The string "relative" may appear in lines of the entries below. Report how many lines hold it, with only the number.

((

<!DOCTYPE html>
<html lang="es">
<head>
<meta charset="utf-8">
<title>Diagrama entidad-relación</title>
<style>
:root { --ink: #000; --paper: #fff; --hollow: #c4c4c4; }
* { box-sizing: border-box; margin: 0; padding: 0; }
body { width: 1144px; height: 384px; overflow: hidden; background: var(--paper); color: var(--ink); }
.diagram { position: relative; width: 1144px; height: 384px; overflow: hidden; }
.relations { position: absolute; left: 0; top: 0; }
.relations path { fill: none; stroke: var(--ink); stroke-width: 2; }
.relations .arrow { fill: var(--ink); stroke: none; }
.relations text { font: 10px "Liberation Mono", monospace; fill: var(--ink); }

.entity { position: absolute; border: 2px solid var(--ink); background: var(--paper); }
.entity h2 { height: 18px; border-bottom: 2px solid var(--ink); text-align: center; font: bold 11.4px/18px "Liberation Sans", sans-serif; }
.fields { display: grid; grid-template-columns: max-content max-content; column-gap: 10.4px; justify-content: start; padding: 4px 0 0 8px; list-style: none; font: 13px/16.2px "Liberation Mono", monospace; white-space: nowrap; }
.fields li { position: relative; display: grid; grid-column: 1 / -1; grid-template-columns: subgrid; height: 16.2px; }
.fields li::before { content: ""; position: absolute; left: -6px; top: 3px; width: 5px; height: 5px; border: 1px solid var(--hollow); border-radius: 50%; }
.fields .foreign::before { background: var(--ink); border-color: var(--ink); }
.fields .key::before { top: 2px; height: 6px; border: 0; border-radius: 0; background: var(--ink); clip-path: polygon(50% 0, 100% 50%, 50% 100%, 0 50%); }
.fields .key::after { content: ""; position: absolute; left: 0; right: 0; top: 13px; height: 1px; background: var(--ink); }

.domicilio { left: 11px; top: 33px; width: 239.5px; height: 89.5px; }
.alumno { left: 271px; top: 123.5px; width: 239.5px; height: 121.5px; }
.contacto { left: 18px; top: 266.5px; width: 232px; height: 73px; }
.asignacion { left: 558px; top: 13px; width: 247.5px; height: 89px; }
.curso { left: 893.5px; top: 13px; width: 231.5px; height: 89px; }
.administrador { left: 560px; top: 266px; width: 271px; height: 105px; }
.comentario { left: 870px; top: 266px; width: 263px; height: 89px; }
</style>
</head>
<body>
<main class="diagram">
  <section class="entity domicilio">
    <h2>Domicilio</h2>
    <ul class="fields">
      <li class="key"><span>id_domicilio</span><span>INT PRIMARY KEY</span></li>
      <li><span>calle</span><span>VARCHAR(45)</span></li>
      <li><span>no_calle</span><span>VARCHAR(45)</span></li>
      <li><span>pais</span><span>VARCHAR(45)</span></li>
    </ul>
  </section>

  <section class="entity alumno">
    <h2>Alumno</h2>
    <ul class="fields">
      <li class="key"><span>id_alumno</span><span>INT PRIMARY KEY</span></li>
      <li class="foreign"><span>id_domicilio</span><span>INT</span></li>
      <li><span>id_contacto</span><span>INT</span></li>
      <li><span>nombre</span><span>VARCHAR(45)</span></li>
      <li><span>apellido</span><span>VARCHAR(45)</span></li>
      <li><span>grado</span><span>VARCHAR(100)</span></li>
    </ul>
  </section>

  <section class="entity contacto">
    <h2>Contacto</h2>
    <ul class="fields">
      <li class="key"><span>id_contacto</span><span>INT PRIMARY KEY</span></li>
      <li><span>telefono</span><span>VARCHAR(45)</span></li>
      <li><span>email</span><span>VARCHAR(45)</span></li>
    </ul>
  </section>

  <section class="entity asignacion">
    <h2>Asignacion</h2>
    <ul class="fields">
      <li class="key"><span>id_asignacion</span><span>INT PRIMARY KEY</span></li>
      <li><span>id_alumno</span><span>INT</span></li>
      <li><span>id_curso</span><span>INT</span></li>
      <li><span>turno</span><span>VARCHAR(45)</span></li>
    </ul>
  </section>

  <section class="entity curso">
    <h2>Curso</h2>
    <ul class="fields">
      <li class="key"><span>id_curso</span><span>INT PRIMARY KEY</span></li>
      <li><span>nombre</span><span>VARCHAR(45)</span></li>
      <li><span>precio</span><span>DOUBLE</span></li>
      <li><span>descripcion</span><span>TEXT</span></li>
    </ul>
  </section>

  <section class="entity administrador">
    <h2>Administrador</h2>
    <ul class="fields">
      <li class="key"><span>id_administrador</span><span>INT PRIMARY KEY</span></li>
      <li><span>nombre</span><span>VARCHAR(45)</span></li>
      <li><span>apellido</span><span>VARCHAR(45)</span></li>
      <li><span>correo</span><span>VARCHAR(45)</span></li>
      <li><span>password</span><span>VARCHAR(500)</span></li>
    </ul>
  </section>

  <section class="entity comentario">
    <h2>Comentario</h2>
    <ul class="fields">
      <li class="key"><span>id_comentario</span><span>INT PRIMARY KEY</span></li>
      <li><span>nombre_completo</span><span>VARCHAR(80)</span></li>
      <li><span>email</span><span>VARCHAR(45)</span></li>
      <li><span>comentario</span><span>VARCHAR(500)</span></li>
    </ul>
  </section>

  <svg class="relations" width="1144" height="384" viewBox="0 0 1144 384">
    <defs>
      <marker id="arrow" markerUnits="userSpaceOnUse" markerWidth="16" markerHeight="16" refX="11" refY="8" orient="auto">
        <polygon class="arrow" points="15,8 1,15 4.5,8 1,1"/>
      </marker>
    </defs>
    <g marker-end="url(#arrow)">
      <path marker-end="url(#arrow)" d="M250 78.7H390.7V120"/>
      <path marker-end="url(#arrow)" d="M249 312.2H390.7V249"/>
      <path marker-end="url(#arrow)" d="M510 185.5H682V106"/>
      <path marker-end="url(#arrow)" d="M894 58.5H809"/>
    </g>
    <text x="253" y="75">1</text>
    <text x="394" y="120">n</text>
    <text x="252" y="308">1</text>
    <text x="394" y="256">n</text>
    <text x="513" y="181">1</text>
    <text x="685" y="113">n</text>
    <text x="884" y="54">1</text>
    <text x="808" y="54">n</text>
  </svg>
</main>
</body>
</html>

))

Reply: 2